The famous Old Hundredth Psalm and Tune, first of all printed
in 1566, the twenty third Psalm by Sternhold 1549 and the
hymn prefixed to the English Bible at Geneva. 1560. Other
hymns sung were,‘To thee in ages past’, ‘Lord while for
all mankind we pray’, ’Our Fathers were high minded men’
and Bishop Ken’s ’Evening Hymn’ composed as tradition affirms,
at Heavens Gate about 1697.
the afternoon service the Pastor presided and announced
the hymns. Prayers were offered and Lessons of Scripture
were read by the Rev. T. Mann of Trowbridge, the Rev E.
Edwards of Frome and the Rev. A Bisenti of Stalibridge.
The Rev. H Mayo Gunn of Warminster gave a paper on the “History
of the oldest Free Church in England.” Several, including
Charles Jupe Esq. of Mere and H.O. Wills of Bristol expressed
warm appreciation of this and suggested that it be printed.
The old Chapel could not contain all who came. Tea was served
to over 400 in the schoolroom."
The story of England's oldest free church by the Rev. Albert E. Banton.
Below is an extract from the Tricentenary Memorial.
names of subsequent Ministers will be easily recalled, as
the Rev. A. Bisenti, who moved to Stalbridge in 1833. The
Rev. John Armitage, whose three years of office was abruptly
closed by illness, is still recollected with much esteem,
and in 1834 he undertook the judicious task of collecting
and recording with much care the traditions remembered by
old people, and the names of old members, amongst whom those
of Barber and Garrett are entered, as well as Trollope,
Chapman, and Thorne, and several others.
Ministers had remained a brief period, the Rev. William
Gething was chosen by the Church to be their pastor in 1848,
and this office he held with persevering devotedness until
his death, 1858, when he was interred in the graveyard at
the end of the Chapel. The Rev. W.B. Homewood’s work
was earnest and hopeful, but was soon cut short by premature
decline. The present Minister, the Rev, J. Pearce
Mansfield, commenced his duties in 1861 and amid inevitable

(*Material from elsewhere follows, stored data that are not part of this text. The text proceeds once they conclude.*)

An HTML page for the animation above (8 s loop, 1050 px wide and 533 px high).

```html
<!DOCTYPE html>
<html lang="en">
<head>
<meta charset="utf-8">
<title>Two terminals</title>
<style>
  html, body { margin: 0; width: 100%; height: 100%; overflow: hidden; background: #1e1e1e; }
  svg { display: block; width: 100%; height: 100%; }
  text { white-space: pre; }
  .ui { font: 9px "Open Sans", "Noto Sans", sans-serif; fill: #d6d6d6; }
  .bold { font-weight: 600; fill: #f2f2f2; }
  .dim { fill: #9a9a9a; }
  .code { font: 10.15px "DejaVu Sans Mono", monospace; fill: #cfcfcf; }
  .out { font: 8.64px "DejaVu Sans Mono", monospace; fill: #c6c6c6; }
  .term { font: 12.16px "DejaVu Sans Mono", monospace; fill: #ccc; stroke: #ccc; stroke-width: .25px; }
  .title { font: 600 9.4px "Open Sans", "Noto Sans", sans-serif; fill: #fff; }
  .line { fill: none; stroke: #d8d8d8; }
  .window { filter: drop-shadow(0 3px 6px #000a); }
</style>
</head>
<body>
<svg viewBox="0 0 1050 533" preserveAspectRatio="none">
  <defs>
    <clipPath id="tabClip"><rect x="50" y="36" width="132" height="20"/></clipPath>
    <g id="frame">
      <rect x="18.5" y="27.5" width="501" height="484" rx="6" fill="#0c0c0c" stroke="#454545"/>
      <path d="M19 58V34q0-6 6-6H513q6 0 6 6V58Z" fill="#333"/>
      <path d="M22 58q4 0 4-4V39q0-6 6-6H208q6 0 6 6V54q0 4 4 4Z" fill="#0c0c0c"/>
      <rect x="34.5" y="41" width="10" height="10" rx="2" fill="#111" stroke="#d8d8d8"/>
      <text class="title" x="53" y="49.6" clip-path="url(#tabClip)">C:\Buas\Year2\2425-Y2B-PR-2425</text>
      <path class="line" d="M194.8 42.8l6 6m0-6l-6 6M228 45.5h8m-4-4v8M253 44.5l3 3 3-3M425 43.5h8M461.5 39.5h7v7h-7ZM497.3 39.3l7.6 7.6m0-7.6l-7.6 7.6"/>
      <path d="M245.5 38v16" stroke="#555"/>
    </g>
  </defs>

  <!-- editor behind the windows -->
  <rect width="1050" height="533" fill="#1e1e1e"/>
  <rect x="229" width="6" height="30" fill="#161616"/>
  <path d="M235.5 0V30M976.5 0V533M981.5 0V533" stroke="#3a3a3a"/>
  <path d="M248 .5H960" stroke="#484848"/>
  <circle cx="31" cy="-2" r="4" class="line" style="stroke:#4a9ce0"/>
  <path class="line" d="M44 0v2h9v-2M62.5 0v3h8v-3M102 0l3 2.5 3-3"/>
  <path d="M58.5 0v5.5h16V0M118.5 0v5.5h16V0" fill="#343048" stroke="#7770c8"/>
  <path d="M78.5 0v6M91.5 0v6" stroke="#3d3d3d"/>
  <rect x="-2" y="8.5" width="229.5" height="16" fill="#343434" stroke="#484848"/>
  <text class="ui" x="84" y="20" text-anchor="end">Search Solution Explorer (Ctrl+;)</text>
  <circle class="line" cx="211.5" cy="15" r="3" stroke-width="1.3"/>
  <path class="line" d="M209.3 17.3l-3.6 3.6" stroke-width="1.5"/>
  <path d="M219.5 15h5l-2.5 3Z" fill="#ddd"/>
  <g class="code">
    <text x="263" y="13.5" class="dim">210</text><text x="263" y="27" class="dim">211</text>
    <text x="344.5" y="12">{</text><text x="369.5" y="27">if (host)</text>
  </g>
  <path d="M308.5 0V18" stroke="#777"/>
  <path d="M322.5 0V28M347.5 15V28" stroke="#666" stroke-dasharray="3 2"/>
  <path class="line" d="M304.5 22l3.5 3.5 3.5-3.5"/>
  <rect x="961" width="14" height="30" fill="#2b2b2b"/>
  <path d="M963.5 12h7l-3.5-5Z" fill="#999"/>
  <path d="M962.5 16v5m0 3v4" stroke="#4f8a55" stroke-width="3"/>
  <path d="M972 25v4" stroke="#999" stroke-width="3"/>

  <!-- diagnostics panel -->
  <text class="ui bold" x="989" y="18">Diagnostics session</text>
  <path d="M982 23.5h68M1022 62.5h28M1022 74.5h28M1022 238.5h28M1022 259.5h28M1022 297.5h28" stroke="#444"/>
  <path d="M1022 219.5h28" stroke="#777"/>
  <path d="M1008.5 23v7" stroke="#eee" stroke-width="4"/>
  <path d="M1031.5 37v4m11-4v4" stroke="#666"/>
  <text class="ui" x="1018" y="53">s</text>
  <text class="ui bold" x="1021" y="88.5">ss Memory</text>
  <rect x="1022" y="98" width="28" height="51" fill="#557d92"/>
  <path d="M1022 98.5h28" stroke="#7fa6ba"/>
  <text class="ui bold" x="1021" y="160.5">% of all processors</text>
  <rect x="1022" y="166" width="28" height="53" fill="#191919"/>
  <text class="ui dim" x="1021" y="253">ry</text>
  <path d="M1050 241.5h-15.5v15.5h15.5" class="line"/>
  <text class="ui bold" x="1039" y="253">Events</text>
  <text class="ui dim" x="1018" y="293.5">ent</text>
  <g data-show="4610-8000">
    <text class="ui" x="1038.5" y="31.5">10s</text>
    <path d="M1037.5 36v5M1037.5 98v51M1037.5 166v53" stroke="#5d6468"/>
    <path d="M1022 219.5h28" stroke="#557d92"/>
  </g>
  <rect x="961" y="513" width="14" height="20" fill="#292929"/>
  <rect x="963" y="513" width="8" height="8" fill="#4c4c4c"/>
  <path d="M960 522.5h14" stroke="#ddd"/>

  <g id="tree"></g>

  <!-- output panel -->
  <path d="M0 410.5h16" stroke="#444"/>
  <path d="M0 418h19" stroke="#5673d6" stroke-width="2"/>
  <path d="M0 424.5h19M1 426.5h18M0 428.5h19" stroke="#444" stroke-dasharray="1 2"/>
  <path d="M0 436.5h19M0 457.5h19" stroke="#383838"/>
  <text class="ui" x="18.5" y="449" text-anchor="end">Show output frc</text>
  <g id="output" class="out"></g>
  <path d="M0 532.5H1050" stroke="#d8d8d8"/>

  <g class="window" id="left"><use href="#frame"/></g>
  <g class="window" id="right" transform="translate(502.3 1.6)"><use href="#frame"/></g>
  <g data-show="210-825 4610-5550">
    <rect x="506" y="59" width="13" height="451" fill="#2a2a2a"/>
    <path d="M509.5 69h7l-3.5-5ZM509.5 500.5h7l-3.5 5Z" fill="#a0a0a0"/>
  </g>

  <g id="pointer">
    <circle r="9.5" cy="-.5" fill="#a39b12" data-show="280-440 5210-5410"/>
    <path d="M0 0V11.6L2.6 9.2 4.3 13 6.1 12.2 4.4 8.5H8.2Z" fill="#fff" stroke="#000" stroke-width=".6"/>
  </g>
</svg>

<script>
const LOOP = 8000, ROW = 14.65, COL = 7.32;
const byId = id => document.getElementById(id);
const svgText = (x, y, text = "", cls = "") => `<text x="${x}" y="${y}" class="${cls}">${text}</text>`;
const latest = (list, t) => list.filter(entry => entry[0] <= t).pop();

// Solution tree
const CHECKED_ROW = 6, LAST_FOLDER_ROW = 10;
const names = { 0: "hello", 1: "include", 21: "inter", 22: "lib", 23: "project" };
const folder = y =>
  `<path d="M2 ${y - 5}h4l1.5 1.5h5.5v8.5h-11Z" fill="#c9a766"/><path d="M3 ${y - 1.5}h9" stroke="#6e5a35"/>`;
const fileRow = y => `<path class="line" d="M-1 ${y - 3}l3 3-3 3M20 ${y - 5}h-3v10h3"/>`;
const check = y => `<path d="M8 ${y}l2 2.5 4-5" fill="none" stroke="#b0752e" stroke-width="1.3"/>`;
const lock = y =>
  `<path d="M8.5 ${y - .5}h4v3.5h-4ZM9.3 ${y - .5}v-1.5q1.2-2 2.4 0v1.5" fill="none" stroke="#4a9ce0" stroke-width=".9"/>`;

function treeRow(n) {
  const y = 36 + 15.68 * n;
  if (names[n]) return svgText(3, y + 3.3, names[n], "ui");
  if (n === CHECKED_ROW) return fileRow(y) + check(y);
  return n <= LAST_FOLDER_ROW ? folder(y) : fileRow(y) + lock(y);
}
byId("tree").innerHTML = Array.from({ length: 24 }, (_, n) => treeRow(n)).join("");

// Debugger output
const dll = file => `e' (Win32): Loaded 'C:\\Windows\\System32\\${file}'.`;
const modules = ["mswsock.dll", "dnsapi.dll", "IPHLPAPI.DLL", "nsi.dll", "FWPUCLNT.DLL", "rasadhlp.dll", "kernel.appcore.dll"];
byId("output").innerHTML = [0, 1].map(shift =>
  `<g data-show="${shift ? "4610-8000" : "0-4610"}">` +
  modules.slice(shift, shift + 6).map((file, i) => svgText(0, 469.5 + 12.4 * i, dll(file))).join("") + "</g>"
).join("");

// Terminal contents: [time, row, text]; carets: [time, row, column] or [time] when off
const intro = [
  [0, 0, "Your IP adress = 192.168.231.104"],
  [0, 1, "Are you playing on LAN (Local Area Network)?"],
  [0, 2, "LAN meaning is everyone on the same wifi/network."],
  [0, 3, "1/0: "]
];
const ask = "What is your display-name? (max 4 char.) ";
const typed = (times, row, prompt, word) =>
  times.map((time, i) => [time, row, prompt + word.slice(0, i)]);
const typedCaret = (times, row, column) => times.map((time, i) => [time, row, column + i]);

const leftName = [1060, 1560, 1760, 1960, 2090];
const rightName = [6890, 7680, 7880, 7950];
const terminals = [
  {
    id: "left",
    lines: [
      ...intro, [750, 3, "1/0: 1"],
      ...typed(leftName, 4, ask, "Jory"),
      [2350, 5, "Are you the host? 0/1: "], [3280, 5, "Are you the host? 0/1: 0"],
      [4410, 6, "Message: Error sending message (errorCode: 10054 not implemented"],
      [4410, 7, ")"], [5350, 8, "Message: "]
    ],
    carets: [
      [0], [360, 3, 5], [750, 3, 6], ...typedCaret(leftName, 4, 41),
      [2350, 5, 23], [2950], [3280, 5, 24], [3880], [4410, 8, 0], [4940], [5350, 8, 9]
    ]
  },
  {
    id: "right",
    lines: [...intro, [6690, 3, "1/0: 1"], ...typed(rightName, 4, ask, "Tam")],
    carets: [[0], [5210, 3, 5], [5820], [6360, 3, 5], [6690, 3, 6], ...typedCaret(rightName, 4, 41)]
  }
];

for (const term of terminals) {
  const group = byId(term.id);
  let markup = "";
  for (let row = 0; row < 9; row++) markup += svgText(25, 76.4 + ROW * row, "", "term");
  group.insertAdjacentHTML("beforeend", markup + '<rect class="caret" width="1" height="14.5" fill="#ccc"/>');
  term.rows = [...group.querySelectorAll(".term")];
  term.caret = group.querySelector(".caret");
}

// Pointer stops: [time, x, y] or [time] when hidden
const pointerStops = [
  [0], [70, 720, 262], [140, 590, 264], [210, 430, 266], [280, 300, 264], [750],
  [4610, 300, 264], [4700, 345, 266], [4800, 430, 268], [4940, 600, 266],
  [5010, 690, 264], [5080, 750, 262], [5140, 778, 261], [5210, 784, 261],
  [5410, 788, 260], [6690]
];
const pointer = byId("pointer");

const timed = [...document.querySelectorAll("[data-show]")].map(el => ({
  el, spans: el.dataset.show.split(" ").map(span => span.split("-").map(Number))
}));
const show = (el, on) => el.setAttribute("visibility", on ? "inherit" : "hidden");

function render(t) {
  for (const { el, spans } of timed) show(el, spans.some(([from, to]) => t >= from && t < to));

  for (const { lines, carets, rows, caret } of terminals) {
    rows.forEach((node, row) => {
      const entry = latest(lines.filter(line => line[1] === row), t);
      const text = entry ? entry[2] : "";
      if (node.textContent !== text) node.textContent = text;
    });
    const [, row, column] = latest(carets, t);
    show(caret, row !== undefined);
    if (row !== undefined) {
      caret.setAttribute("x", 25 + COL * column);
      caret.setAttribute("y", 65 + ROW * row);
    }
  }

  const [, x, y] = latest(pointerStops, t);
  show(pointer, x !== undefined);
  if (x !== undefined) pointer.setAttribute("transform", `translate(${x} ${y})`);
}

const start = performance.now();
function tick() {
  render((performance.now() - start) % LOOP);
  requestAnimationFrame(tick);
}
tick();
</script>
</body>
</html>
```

difficulties has had much encouragement in “times of refreshing
from the presence of the Lord,” in the co-operation of some
earnest workers in the Sunday School, as well as in the
valuable Week-day School for educating the young in sound
scriptural knowledge; and in the spirit of prayer, with which
some praying members implore a continuance of their heavenly
Father’s benediction on his house, so long favoured and
preserved, some pleasing and striking instances of Divine
grace changing the heart and life, show that still “The
Lord adds to the church such as should be saved; and, as
“we believe in the communion of Saints,” we pray that long
may “such as are being saved,” and only such, be added to
the church here. To render any aid to him and his
Church in preparing for this occasion has been a real pleasure
anticipation of this interesting and memorable year in its
history, a great improvement has been made in a fitting
preparation of the oldest Free Church in England for the
celebration of its Tricentenary. First of all a new
house for the Minister was erected by the help of a generous
friend, Mr Charles Jupe, who highly values the Lord’s work
in our villages and the teaching of the Gospel in its simple
saving truths among our rural population. Then when
there was provided a commodious manse, as the Scotch workmen
would have called it"……ends.
Mayo Gunn Tricentenary Memorial read at Horningsham,
Wilts 31st July 1866.